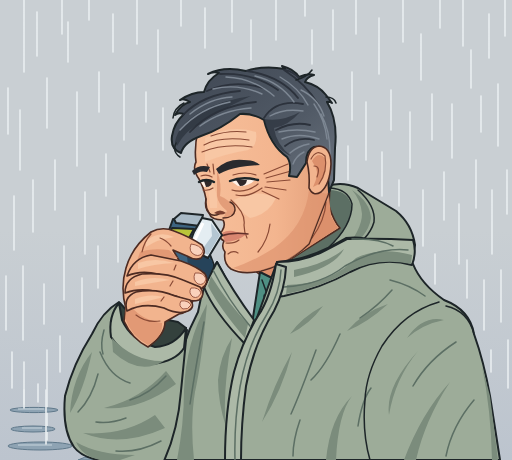
<!DOCTYPE html>
<html lang="en">
<head>
<meta charset="utf-8">
<title>Man with inhaler in the rain</title>
<style>
:root{--sky:#c9cfd3;--sky-low:#bcc4ce;--rain:#e9eef0;--ink:#1d2528;--coat:#9dac99;--coat-light:#acb9a7;--coat-dark:#7b8c7c;--coat-deep:#5c6f64;--skin:#f2b48e;--skin-light:#f8c7a4;--skin-dark:#dc906c;--skin-line:#8a4a35;--hair:#4b535f;--hair-dark:#2c323c;--hair-light:#7d8793;--shirt:#4f8f83;--device:#3d6480;--device-dark:#26435a;--cap:#e4edf2;--lime:#b9c53a;--puddle:#8ea3b3}
html,body{margin:0;height:100%;overflow:hidden}
svg{display:block;width:512px;height:460px}
.ink{stroke:var(--ink);stroke-width:2;stroke-linejoin:round;stroke-linecap:round}
.line{fill:none;stroke:var(--ink);stroke-width:1.5;stroke-linecap:round;stroke-linejoin:round}
.fold{fill:var(--coat-dark)}
.crease{fill:none;stroke:var(--coat-deep);stroke-width:1.5;stroke-linecap:round}
.wrinkle{fill:none;stroke:var(--skin-line);stroke-width:1.2;stroke-linecap:round}
.skin{fill:var(--skin);stroke:#4d2b22;stroke-width:1.6;stroke-linejoin:round;stroke-linecap:round}
.shade{fill:var(--skin-dark)}
.glow{fill:var(--skin-light)}
.strand{fill:none;stroke:var(--hair-light);stroke-width:1.4;stroke-linecap:round}
.lock{fill:none;stroke:var(--hair-dark);stroke-width:1.8;stroke-linecap:round}
.rain{fill:none;stroke:var(--rain);stroke-width:1.6;stroke-linecap:round}
</style>
</head>
<body>
<svg viewBox="0 0 512 460" role="img" aria-label="A worried man in a green hooded jacket uses an inhaler in the rain">
<defs>
<linearGradient id="sky" x1="0" y1="0" x2="0" y2="1"><stop offset=".5" stop-color="var(--sky)"/><stop offset="1" stop-color="var(--sky-low)"/></linearGradient>
<linearGradient id="hair-tone" x1="0" y1="0" x2="1" y2="1"><stop offset="0" stop-color="#3e4652"/><stop offset=".6" stop-color="#515a66"/><stop offset="1" stop-color="#6d7580"/></linearGradient>
<linearGradient id="face-tone" x1="0" y1="0" x2="1" y2="0"><stop offset="0" stop-color="#f7c09b"/><stop offset=".6" stop-color="#f3b58f"/><stop offset="1" stop-color="#e39f7a"/></linearGradient>
</defs>

<rect width="512" height="460" fill="url(#sky)"/>

<g id="rainfall" class="rain">
<path d="M24 0V72M37 12V56M62 0V34M68 22V62M89 0V20M113 14V52M137 0V44M158 30V72M181 0V26M205 8V48M232 0V32M251 20V60M276 0V40M305 0V16M312 30V64M333 10V50M356 0V34M379 18V74M403 0V42M421 34V80M440 0V28M463 0V46M471 50V88M489 14V58M505 0V36"/>
<path d="M8 88V134M20 110V170M47 78V128M77 92V166M99 72V112M124 84V140M146 92V122M163 108V150M352 72V120M366 102V160M391 90V130M410 112V168M432 94V140M452 104V158M481 96V132M498 84V146"/>
<path d="M14 196V250M33 180V232M55 160V210M85 192V254M106 154V196M118 216V262M140 170V220M156 190V222M348 146V180M382 152V196M399 180V206M423 190V246M444 172V220M459 204V264M476 160V208M492 190V254M507 170V214"/>
<path d="M6 276V330M23 266V340M44 284V324M64 246V300M82 278V322M98 246V288M435 254V284M467 260V298M484 280V330M501 270V322M508 340V388M491 350V372M12 352V388M24 362V404M47 350V440M60 336V372M38 384V402"/>
</g>

<g id="puddles">
<g fill="var(--puddle)" stroke="#5f788a"><ellipse cx="34" cy="410" rx="24" ry="2.6"/><ellipse cx="33" cy="429" rx="22" ry="3"/><ellipse cx="40" cy="446" rx="32" ry="4"/><path d="M78 460Q90 453 110 460Z"/></g>
<path d="M18 409H44M22 428H42M18 445H52" fill="none" stroke="#c9d6de"/>
<path class="rain" d="M46 390V444M24 390V408"/>
</g>

<g id="hood-back">
<path class="ink" fill="var(--coat)" d="M328 186Q342 181 358 188L396 211Q412 224 415 245L411 266L320 300L270 280Z"/>
<path fill="var(--coat-deep)" d="M329 190Q347 190 351 204Q352 226 330 246L282 276L276 262Z"/>
<path class="line" d="M330 188Q348 189 352 204Q352 226 328 248"/>
<path class="fold" d="M352 190Q370 202 371 218Q368 238 342 253Q362 230 362 214Q361 200 352 190Z"/>
<path class="line" d="M358 190Q376 206 374 222Q369 240 344 254"/>
</g>

<g id="neck">
<path class="skin" d="M246 264L330 184L329 206Q334 222 340 228L286 262L274 282L262 276Z"/>
<path class="shade" d="M254 270Q294 262 314 234L329 196L331 216L338 228L286 262L273 278Z"/>
<path class="wrinkle" d="M326 202Q325 220 312 238"/>
</g>

<g id="shirt">
<path class="ink" fill="var(--shirt)" d="M260 272L274 279L277 264L290 261L276 330L252 324Z"/>
<path class="line" d="M262 280L270 302L278 280M266 300L262 316"/>
<circle cx="265" cy="296" r="2" fill="#234f49"/>
</g>

<g id="face">
<path class="skin" style="fill:url(#face-tone)" d="M198 130Q194 148 196 162Q192 169 199 179Q204 188 206 199Q205 207 209 213Q211 220 223 220Q226 225 222 231Q216 236 224 241Q221 247 225 252Q223 263 231 269Q242 275 261 271Q288 264 309 244L330 190L318 130L262 100Z"/>
<path class="shade" opacity=".6" d="M309 190Q305 226 274 248Q252 262 233 268Q248 274 263 270Q292 262 309 243L328 194Z"/>
<path class="glow" d="M205 138Q230 124 256 132Q258 146 248 150Q224 154 205 162Z"/>
<path class="glow" d="M234 200Q256 188 276 198Q268 215 250 218Q240 212 234 200ZM213 184Q218 194 217 208L210 208Q210 194 206 184Z"/>
<path class="shade" opacity=".7" d="M217 170Q222 184 220 196Q231 200 236 211Q231 219 222 220L227 211Q218 204 217 196Z"/>
<g class="wrinkle">
<path d="M204 145Q220 136 249 140M202 152Q224 143 252 147M211 136Q228 130 246 132"/>
<path d="M207 164L210 172M213 164L214 174"/>
<path d="M232 190Q246 194 258 184M236 195Q248 198 262 188"/>
<path d="M264 174L288 164M266 178L291 171M267 182L290 180M265 187L286 190M262 191L279 199"/>
<path d="M231 200Q246 213 244 225Q244 232 247 238M270 224Q268 240 258 252M238 253Q233 250 228 254"/>
</g>
<path d="M192 171Q199 164 210 167L207 172Q200 170 194 175ZM216 169Q228 158 244 160Q255 160 260 165Q248 166 240 167Q228 169 219 174Z" fill="#292a2e"/>
<path d="M200 181Q207 178 213 182Q211 187 204 187ZM231 181Q242 176 255 180Q248 187 238 186Z" fill="#fff2e8"/>
<path d="M204 181H212Q212 187 206 187ZM236 180H247Q246 186 240 186Z" fill="#30292a"/>
<path class="line" style="stroke-width:2.4" d="M199 182Q206 178 214 182M230 181Q242 176 258 180"/>
<path class="wrinkle" d="M201 176Q207 174 212 177M233 175Q245 171 256 175M203 190Q209 191 213 188"/>
<path class="line" style="stroke:#4d2b22" d="M206 199Q204 208 209 213Q213 217 219 214M223 218Q234 218 235 210Q235 204 230 202"/>
<path d="M214 213Q220 208 226 213Q221 216 214 213Z" fill="#793f30"/>
<path d="M222 233Q229 229 236 232L247 234Q236 242 225 242Z" fill="#d88670"/>
<path class="line" style="stroke:#61302a" d="M221 236Q232 232 248 234"/>
<path class="wrinkle" d="M226 243Q234 244 239 240"/>
</g>

<g id="hair">
<path class="ink" fill="url(#hair-tone)" d="M181 153Q170 149 172 136Q174 123 184 114Q178 112 175 115Q181 104 190 102Q184 98 180 100Q192 92 204 92Q207 80 219 73Q213 71 208 74Q224 66 246 71Q264 65 285 69L282 66Q294 69 299 77Q308 73 314 75Q307 77 305 82Q318 85 326 95L332 103Q329 101 327 102Q338 120 335 148L334 180L329 192L327 160Q324 145 314 147Q306 150 306 163L297 177L289 176Q292 164 287 157Q270 145 264 120Q252 113 240 114Q220 130 201 136Q184 142 181 153Z"/>
<path fill="var(--hair-dark)" opacity=".7" d="M175 142Q178 124 202 111Q222 100 251 96Q220 110 204 121Q185 130 177 146ZM264 119Q282 122 300 112Q288 126 274 128Q276 144 291 156Q272 148 264 119Z"/>
<g class="lock"><path d="M183 115Q203 94 240 91M190 132Q214 106 256 102M207 91Q233 79 263 88M220 74Q252 72 278 90M247 71Q281 76 298 98M284 70Q306 84 318 104M264 118Q276 99 303 104M276 130Q293 121 310 125M285 146Q298 136 314 140M299 78Q293 72 286 70"/></g>
<g class="strand"><path d="M180 130Q200 108 230 102M190 114Q210 98 232 97M200 126Q222 110 251 108M213 89Q238 83 262 94M226 77Q253 78 274 96M255 76Q280 82 294 102M280 77Q299 88 308 105M270 116Q284 108 303 111M279 132Q297 128 315 132M282 139Q299 132 319 139M290 153Q298 146 309 144M293 164Q296 156 304 152M301 90Q318 98 324 116M314 104Q325 120 327 139M321 114Q331 132 330 158"/></g>
<path class="line" d="M176 143Q172 152 180 157M184 103Q174 108 173 118M296 80Q307 77 312 70M326 97Q334 97 336 103"/>
</g>

<g id="ear">
<path class="skin" d="M307 162Q309 147 319 146Q331 147 331 164Q330 184 321 192Q313 197 309 188Q310 174 307 162Z"/>
<path class="shade" d="M312 161Q318 151 325 158Q327 172 319 184L313 187Q319 175 316 168Z"/>
<path class="wrinkle" d="M311 159Q317 148 325 156Q328 171 319 184M314 166Q321 166 317 177"/>
</g>

<g id="jacket">
<path class="ink" fill="var(--coat)" d="M217 262Q232 290 254 326L277 262Q304 260 328 248L346 238Q376 234 398 258L413 264Q421 284 444 300Q470 310 474 334Q484 362 490 396L500 460H164L176 380Q180 346 198 312Q202 286 217 262Z"/>
<path class="ink" fill="var(--coat-light)" d="M277 262Q304 262 326 250L347 239Q380 238 413 240Q417 252 412 265Q380 256 350 272Q322 288 284 296L270 298Z"/>
<path class="fold" d="M287 285Q331 284 356 258Q381 246 412 255L411 264Q378 257 350 271Q322 287 286 294ZM294 270Q326 264 344 249Q334 268 294 277Z"/>
<path class="crease" d="M284 287Q321 285 345 266Q378 247 408 250M352 239Q379 238 393 246"/>
<path class="ink" fill="var(--coat-light)" d="M217 262Q232 290 254 320L245 344Q214 312 204 287Z"/>
<path class="fold" d="M211 276Q227 302 248 324L245 338Q220 309 208 286Z"/>
<path class="crease" d="M213 270Q228 300 250 326"/>
<path class="fold" d="M207 304Q202 360 195 392Q190 422 194 460H177Q184 424 184 390Q186 342 207 304ZM232 338Q222 394 226 427Q218 402 218 380Q220 356 232 338ZM388 304Q367 323 347 331Q363 312 388 304ZM323 306Q310 324 290 334Q302 317 323 306ZM352 396Q338 414 336 460H326Q330 418 352 396ZM292 352Q282 391 262 422Q274 384 292 352ZM418 351Q395 379 389 415Q385 387 418 351ZM450 382Q425 420 416 460H404Q421 414 450 382ZM444 320Q423 324 407 338Q423 315 444 320ZM482 366Q491 410 492 460H498L490 396Z"/>
<path class="crease" d="M204 322Q196 365 190 404M316 350Q300 394 291 414M340 334Q326 366 311 380M360 318Q378 306 392 290M456 342Q428 360 413 386M474 400Q452 426 446 456M371 388Q362 400 358 426M300 420Q293 440 293 456M236 364Q232 390 235 410M390 280Q410 285 425 296"/>
<path class="line" d="M439 302Q404 312 382 346Q366 374 365 400Q362 432 370 460M446 306Q468 311 474 334"/>
<path fill="var(--coat-light)" class="ink" d="M276 264L286 267Q285 290 274 311Q254 343 246 386Q241 424 241 460H225Q225 410 234 372Q242 342 258 316Q271 297 276 264Z"/>
<path class="crease" d="M281 270Q280 293 267 314Q247 346 240 387Q234 422 235 460"/>
</g>

<g id="sleeve">
<path class="ink" fill="var(--coat)" d="M119 302Q102 312 92 334Q73 364 65 396Q62 430 74 447Q82 458 104 461H164Q178 430 181 391L187 330Q178 344 157 348Q132 344 119 302Z"/>
<path fill="#34413d" class="ink" d="M120 303Q114 315 119 330Q134 350 156 352Q178 347 186 328L178 322L128 312Z"/>
<path class="ink" fill="var(--coat-light)" d="M119 303Q108 316 111 337Q127 360 153 364Q176 361 184 348L186 328Q175 346 155 347Q131 340 122 320Z"/>
<path class="fold" d="M112 338Q134 362 164 361Q139 376 113 352ZM92 352Q84 390 70 413Q72 377 92 352ZM166 371Q141 399 104 408Q139 411 176 384ZM155 415Q124 436 83 433Q121 448 165 428ZM76 442Q98 455 135 455L120 460H100Q82 456 76 442Z"/>
<path class="crease" d="M100 352Q110 377 130 383M98 374Q92 398 78 412M166 376Q150 394 130 400M161 441Q138 453 116 451M104 330Q100 344 103 354M126 418Q110 424 96 422"/>
</g>

<g id="inhaler">
<path class="ink" fill="var(--device)" d="M173 219L198 224L214 265L204 288L189 284L162 250Z"/>
<path fill="var(--device-dark)" d="M186 248L212 260L213 267L204 287L190 282Z"/>
<path class="ink" fill="var(--lime)" d="M172 228L194 229L188 240L168 238Z"/>
<path class="ink" fill="#a9bac6" d="M174 219L181 213L203 215L200 226L176 223Z"/>
<path class="ink" fill="var(--cap)" d="M202 218L212 220L222 235L208 258L188 248L194 232Z"/>
<path fill="#b4c6d2" d="M211 223L220 235L208 255L201 251L212 236Z"/>
<path d="M203 223L193 244" fill="none" stroke="#fff" stroke-width="3"/>
</g>

<g id="hand">
<path class="skin" d="M126 309Q120 288 126 268Q132 247 151 232Q162 226 174 231Q190 237 202 245Q207 252 201 258Q195 261 187 256L173 250L180 262L204 273Q210 280 204 287L194 292L192 304Q187 313 179 314L165 322Q165 335 148 347Q132 339 124 321Z"/>
<path class="shade" opacity=".75" d="M126 300Q139 320 162 323Q163 337 148 345Q131 336 125 318ZM140 252Q151 248 169 250L178 258L150 260L134 270Z"/>
<path class="skin" d="M127 276Q133 258 151 255L181 261Q198 267 205 274Q210 283 202 288Q193 290 181 281L158 274Q140 270 127 276Z"/>
<path class="skin" d="M125 293Q125 278 142 274Q165 272 183 280L200 287Q206 295 199 300Q190 303 176 296L154 291Q138 288 125 293Z"/>
<path class="skin" d="M127 311Q123 297 136 292Q156 288 175 296L190 300Q196 307 188 311Q178 315 164 308Q143 302 127 311Z"/>
<path class="glow" d="M138 263Q155 257 174 263Q153 264 138 269ZM135 282Q152 275 170 280Q151 283 135 286ZM135 299Q149 293 164 297Q148 301 135 304ZM146 241Q159 230 174 237Q158 239 146 247Z"/>
<path d="M191 244Q200 245 203 251Q201 257 195 255Q188 252 191 244ZM195 273Q204 272 206 279Q204 286 198 284Q192 280 195 273ZM191 288Q199 287 201 293Q198 299 193 297Q188 293 191 288ZM181 301Q188 300 191 305Q188 310 183 309Q178 306 181 301Z" fill="#fad1bb" stroke="#9b5945"/>
<path class="wrinkle" d="M151 234Q144 242 142 252M160 238Q166 240 171 246M136 315Q146 323 160 321M176 265L174 270M173 281L170 286M164 297L161 301"/>
</g>
</svg>
</body>
</html>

▶ [ACTION ITEM]: Number of lines in the listing above that include "linejoin": state it and nothing else.

▶ [ANSWER TO THE PROBLEM]: 3